__Task description__
List each line of the data that holds the string "smooth".

__Entries supplied__
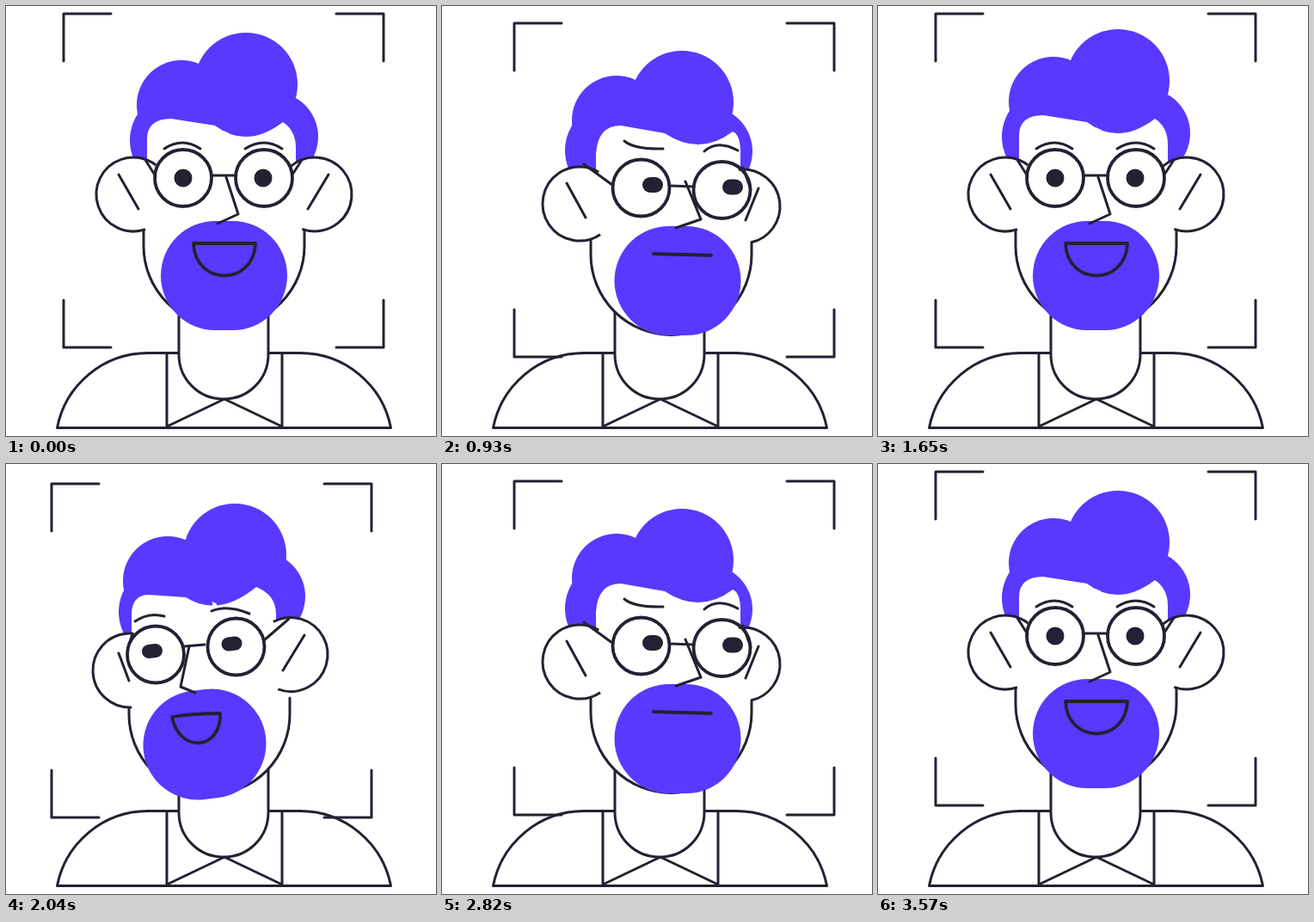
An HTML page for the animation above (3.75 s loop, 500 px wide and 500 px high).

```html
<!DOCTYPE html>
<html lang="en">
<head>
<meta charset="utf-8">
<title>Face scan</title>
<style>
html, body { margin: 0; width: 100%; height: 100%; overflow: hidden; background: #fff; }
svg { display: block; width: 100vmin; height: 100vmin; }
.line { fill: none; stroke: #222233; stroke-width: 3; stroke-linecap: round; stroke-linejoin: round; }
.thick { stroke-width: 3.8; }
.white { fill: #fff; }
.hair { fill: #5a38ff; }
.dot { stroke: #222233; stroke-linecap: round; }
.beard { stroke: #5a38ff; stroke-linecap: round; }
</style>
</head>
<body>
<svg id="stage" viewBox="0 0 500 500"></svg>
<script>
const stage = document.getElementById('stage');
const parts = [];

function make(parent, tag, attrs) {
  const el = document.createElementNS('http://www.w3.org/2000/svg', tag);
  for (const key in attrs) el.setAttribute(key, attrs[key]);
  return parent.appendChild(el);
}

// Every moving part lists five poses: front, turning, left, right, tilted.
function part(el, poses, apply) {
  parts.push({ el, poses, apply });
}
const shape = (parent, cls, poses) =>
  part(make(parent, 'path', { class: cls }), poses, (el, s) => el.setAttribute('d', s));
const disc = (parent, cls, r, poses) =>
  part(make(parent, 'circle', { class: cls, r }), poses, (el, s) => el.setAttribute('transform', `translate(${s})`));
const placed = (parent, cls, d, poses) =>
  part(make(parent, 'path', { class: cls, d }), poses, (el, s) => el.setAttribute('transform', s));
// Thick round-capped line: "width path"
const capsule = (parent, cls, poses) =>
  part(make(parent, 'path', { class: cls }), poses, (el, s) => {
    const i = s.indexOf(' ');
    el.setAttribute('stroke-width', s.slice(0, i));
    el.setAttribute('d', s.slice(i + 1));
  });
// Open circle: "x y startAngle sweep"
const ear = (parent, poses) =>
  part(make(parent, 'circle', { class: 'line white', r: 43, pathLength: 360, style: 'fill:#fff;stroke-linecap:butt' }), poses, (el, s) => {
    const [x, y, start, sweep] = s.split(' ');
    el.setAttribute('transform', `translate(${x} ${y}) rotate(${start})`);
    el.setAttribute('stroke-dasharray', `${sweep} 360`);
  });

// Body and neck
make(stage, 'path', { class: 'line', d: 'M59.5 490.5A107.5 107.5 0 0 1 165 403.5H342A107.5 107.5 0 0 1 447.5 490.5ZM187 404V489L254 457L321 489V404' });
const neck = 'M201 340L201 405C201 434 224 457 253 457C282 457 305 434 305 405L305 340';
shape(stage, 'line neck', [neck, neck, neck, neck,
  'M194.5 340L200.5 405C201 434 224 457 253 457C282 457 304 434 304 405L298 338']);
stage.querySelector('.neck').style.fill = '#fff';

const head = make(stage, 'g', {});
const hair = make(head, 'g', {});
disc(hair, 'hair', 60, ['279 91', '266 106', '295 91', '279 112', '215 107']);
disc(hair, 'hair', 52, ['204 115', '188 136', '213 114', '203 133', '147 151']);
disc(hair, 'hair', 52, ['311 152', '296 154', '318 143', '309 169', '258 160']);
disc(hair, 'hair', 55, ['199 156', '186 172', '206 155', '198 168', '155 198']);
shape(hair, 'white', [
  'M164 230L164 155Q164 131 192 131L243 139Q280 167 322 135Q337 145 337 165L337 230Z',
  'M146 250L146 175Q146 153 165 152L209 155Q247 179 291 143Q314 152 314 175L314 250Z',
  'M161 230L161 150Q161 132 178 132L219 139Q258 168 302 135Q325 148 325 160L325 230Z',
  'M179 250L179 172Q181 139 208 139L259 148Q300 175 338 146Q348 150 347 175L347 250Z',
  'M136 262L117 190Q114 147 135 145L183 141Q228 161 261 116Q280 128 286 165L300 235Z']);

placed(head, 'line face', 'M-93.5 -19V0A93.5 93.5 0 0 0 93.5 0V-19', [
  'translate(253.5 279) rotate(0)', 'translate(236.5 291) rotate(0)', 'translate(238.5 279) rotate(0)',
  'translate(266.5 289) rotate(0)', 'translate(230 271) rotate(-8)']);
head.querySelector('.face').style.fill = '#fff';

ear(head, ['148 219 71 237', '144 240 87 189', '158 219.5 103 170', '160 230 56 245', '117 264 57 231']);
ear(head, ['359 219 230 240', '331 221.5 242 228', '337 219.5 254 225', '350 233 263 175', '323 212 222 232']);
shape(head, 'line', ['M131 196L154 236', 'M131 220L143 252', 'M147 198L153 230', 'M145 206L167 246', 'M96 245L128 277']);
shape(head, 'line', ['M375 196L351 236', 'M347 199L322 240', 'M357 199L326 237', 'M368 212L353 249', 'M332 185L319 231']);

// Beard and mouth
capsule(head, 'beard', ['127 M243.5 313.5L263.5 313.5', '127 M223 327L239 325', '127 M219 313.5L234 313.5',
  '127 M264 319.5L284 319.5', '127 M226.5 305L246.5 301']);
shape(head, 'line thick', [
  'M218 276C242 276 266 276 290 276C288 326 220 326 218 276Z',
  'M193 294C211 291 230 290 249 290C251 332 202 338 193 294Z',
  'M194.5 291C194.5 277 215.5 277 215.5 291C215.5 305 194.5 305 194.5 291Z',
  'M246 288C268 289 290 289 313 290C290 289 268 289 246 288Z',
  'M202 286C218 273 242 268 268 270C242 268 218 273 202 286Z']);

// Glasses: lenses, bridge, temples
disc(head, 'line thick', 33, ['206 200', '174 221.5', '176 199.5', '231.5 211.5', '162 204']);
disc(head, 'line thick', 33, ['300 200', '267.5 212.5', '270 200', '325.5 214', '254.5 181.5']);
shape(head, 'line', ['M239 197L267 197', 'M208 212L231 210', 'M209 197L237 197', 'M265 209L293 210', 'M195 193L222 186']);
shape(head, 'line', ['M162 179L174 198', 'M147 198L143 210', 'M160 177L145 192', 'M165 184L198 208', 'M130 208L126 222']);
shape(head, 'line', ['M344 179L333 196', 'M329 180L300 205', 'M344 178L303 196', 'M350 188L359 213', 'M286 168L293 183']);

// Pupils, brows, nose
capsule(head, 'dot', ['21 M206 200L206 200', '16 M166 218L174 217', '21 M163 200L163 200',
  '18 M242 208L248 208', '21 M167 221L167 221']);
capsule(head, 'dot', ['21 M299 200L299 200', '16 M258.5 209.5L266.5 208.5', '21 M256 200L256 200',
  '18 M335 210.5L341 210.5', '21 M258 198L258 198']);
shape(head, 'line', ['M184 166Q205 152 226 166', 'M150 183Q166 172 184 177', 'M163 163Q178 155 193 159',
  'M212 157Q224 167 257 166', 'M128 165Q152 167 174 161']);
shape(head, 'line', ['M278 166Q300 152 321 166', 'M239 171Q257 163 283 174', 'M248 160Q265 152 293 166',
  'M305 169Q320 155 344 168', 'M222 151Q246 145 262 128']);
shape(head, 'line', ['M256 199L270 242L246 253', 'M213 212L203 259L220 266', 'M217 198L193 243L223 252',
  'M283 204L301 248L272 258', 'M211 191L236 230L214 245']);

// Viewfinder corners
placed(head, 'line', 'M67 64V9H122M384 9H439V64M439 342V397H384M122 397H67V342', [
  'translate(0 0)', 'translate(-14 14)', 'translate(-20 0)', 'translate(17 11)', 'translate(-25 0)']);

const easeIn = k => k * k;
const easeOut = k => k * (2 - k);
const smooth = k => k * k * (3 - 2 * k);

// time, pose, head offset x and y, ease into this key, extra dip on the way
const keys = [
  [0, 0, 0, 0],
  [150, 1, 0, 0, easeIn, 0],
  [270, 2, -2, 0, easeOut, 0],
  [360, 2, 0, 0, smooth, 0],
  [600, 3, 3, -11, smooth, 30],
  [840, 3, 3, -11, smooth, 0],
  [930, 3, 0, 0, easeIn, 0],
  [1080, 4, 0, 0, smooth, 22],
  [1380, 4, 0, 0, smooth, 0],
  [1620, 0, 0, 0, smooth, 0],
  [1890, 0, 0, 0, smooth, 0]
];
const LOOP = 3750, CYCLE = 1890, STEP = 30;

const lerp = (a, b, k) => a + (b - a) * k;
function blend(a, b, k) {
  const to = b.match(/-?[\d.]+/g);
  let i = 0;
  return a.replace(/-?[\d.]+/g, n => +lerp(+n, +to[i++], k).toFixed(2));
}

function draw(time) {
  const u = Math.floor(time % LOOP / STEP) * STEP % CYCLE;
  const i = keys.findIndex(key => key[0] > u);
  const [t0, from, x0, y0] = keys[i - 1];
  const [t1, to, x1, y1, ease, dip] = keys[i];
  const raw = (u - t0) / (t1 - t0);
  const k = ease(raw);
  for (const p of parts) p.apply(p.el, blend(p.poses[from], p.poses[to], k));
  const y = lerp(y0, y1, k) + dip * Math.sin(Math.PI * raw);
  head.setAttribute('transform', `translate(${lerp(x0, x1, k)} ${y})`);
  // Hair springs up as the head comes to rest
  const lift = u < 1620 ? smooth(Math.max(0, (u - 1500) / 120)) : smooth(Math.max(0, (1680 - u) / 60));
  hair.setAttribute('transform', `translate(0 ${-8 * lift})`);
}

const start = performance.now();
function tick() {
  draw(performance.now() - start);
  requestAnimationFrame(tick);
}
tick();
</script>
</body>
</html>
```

__Solution to this problem__
const smooth = k => k * k * (3 - 2 * k);
  [360, 2, 0, 0, smooth, 0],
  [600, 3, 3, -11, smooth, 30],
  [840, 3, 3, -11, smooth, 0],
  [1080, 4, 0, 0, smooth, 22],
  [1380, 4, 0, 0, smooth, 0],
  [1620, 0, 0, 0, smooth, 0],
  [1890, 0, 0, 0, smooth, 0]
  const lift = u < 1620 ? smooth(Math.max(0, (u - 1500) / 120)) : smooth(Math.max(0, (1680 - u) / 60));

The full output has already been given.